Tools like LoopCV eliminate the need to scour the web, saving you time and potentially landing you a better job in case your boss does end up finding a replacement in the end.
Sign #5: Managers have a lax attitude towards you
The opposite of constantly scrutinizing you, managers may also have a lax attitude towards you. This is also not a good sign as they have an obligation to pay attention to employees.
While less common but certainly possible, managers who were previously responsive but who aren't anymore may signal an internal meeting with you as the subject.
This doesn't necessarily mean you are getting replaced, but something is happening and your managers are in the midst of figuring out what to do about it…
In these cases:
- Don't panic, you don't know why they are treating you this way
- Don't make assumptions as it'll make it harder to understand what's going on
- Be open to talking with your managers and letting them know that you're available
- Keep focusing on the job and, if you don't have any tasks, go above and beyond
Managers often critique you based not only on business performance but also on whether you truly demonstrate that you care about the organization's success.
This isn't something that happens overnight, so don't go changing your habits just because you've noticed managers being wary of you. Be genuine in your value proposition.
If that doesn't seem to work, and you still don't know what's going on, preparing for the worst is better than getting surprised out of nowhere. Get your CV out there as quickly as possible!
Sign #6: Quality complaints fill your inbox
Another clear sign of your job security being at stake is when your inbox is filled with complaints on the quality of your work, whether you think you've done well or not…
Complaints will start pouring in, day after day.
No, not just one random day and that's it…
This is a continuous flow of bad feedback that's likely to make you feel like you're just doing things wrong, or that you don't know how to do them in the first place.
That feeling is exactly what the managers want to achieve with this tactic, and let me tell you that you don't deserve a job at a company that treats you like this—full stop.
Whether the work is good or not, a company should root its culture in elevating one another, not shaming an employee. When this happens, start looking for other opportunities.
Sign #7: Your boss needs to "talk"
The most stereotypical sign is the boss wanting to "talk" or "chat." This happened recently with an employee over at GitHub expressing concerns over a political issue.
While the scenario was completely different, the tactic was the same. A public or private request to talk is certainly scary, and it should be. Managers don't usually communicate that way.
That's because they know that generic calls are a waste of time, whereas specific instructions get you results. Managers usually focus on the latter and leave generalizations aside.
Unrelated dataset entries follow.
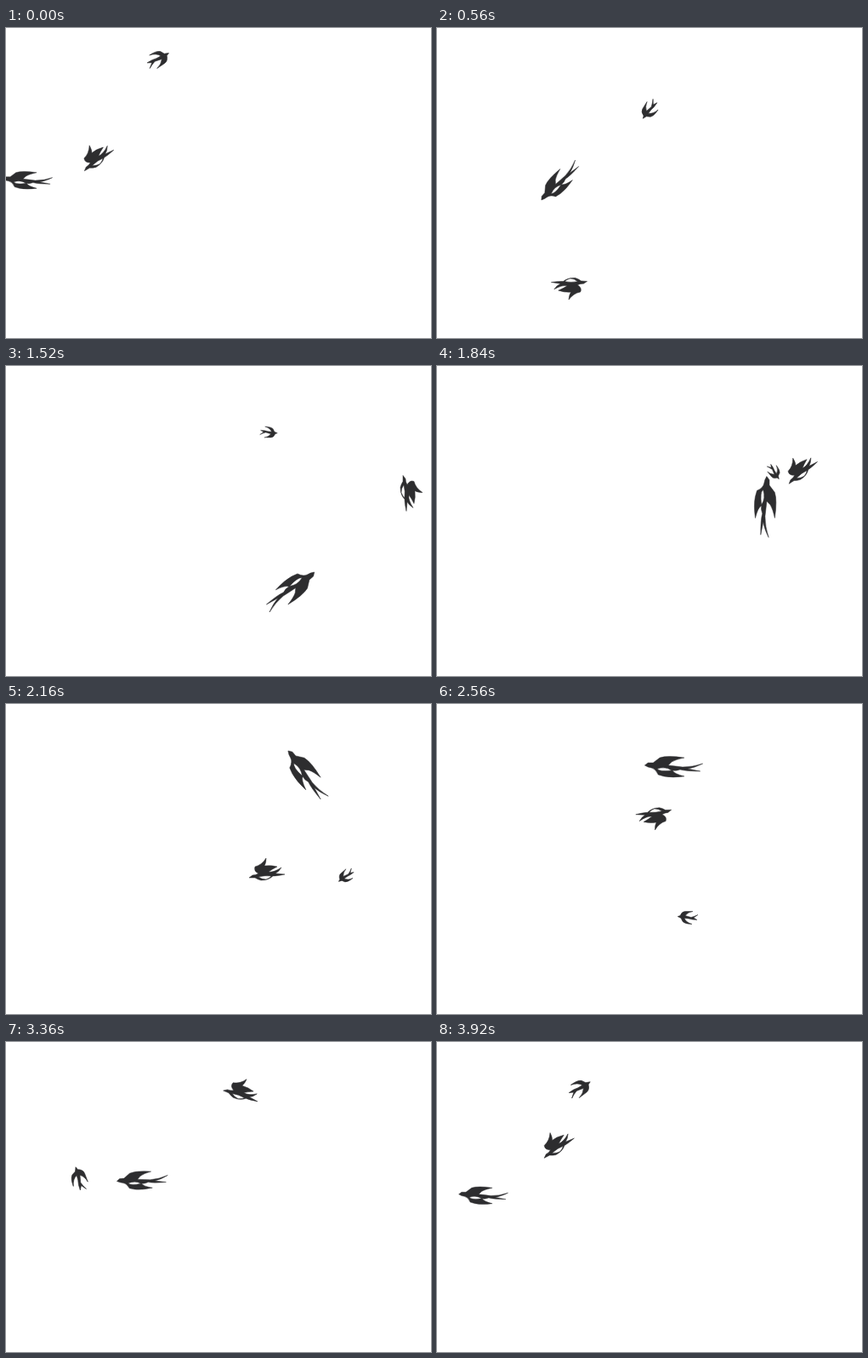
Write an HTML page with a canvas that moves like this. It is 500 by 364 pixels and loops after 4000 ms.

```html
<!DOCTYPE html>
<html lang="en">
<head>
<meta charset="utf-8">
<title>Swallows</title>
<style>
  html, body { margin: 0; width: 100%; height: 100%; overflow: hidden; background: #fff; }
  canvas { display: block; }
</style>
</head>
<body>
<canvas id="stage" width="500" height="364"></canvas>
<script>
const STEP_MS = 80, LOOP = 50;
const TIMES = [0, 7, 13, 19, 27, 32, 42, 49];
const ctx = document.getElementById('stage').getContext('2d');

const steady = value => () => value;
const wave = (mid, swing, peak) => step =>
  mid + swing * Math.cos((step - peak) / LOOP * 2 * Math.PI);

// Shapes face left. Each pose is x, y and heading (0 left, 90 up), passed at the matching time.
const birds = [
  {
    shape: new Path2D('M-35-2L-31-5L-25-5L-17-11Q-8-14 12-11Q2-9-3-6L-7-2Q2-1 10 0Q22 0 34-4Q24 1 16 2L31 5Q14 5 7 3' +
      'Q2 5-2 4Q0 8 12 11Q-2 13-12 11L-19 9Q-22 2-27 1L-31 0Z M-20 2Q-17 6-3 4Q-10-1-20 2Z'),
    size: wave(0.94, 0.1, 23.7),
    speed: wave(32, 17, 9),
    lean: 0,
    poses: [[26, 179, 0], [145, 180, 312], [120, 306, 180], [334, 263.5, 140],
            [353.5, 84, 50], [279, 74, 0], [161, 162.5, -5], [55, 180.5, 0]]
  },
  {
    shape: new Path2D('M-21 9L-17 6Q-13 6-10 4Q-16 1-14-4Q-6-6-1-14Q-1-8-3-5Q5-6 12-4Q6-1 2 2Q8 3 17-3Q14 2 10 4' +
      'L21 5Q12 7 7 7Q2 12-7 12Q-11 11-14 9Z M-10 8Q-6 11-1 11Q4 9 5 7Q-2 6-10 8Z'),
    size: steady(1),
    speed: steady(45),
    lean: 11,
    poses: [[106, 149.5, -41], [155, 305, 173], [385, 278, 155], [476, 149.5, 79],
            [307, 195, -11], [255, 134, 167], [278.5, 57, 12], [140.5, 118.5, -39]]
  },
  {
    shape: new Path2D('M-12-1L-9-2Q-7-7-3-7L6-7Q0-6-3-2L4 0Q8-1 12-3L7 .5L11 3Q5 3 1 1.5L-4 1Q-2 6 5 8Q-3 8-6 5L-8 1L-10 0Z'),
    size: wave(1.03, 0.18, 46.2),
    speed: steady(24),
    lean: 0,
    poses: [[179, 36.5, 146], [250, 96, 302], [192, 100, 120], [309, 78, 180],
            [400, 202, 319], [295, 250.5, 0], [86, 160.5, 69], [168, 54.5, 143]]
  }
];

// Cubic Hermite curve between two poses; the bird faces along its tangent.
function place(bird, step) {
  const i = TIMES.findLastIndex(time => time <= step), next = (i + 1) % TIMES.length;
  const start = TIMES[i], end = TIMES[next] || LOOP, span = end - start;
  const from = bird.poses[i], to = bird.poses[next];
  const u = (step - start) / span, v = 1 - u;
  const pull = (pose, time, trig) => -trig(pose[2] * Math.PI / 180) * bird.speed(time) * span;
  const [[x, dx], [y, dy]] = [Math.cos, Math.sin].map((trig, axis) => {
    const a = from[axis], b = to[axis];
    const p = pull(from, start, trig), q = pull(to, end, trig);
    return [
      v * v * (1 + 2 * u) * a + u * u * (1 + 2 * v) * b + u * v * (v * p - u * q),
      6 * u * v * (b - a) + v * (v - 2 * u) * p + u * (u - 2 * v) * q
    ];
  });
  ctx.translate(x, y);
  ctx.rotate(Math.atan2(-dy, -dx) + bird.lean * Math.PI / 180);
  ctx.scale(bird.size(step), bird.size(step));
}

function draw() {
  const step = Math.floor(performance.now() / STEP_MS) % LOOP;
  ctx.clearRect(0, 0, 500, 364);
  ctx.fillStyle = ctx.strokeStyle = '#2d2d2f';
  ctx.lineWidth = 0.5;
  for (const bird of birds) {
    ctx.save();
    place(bird, step);
    ctx.fill(bird.shape, 'evenodd');
    ctx.stroke(bird.shape);
    ctx.restore();
  }
  requestAnimationFrame(draw);
}
draw();
</script>
</body>
</html>
```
Apart from when they want to talk, that is. Note that this is in the later stages of your boss trying to get you replaced, so they might just tell you that you are indeed getting replaced.
At this point, it's a bit late to prepare. That's why it's so important to learn how to interpret the previous 6 signs so that you don't end up scrambling to update your CV.
If you're able to spot signs of your boss trying to replace you prior to them doing so, you can also prepare for: 1) a better work environment, and; 2) a better overall job.
Don't let the feeling that something might happen go untreated. Be prepared to find a job where your superiors have better appreciation of the value you can provide to the organization.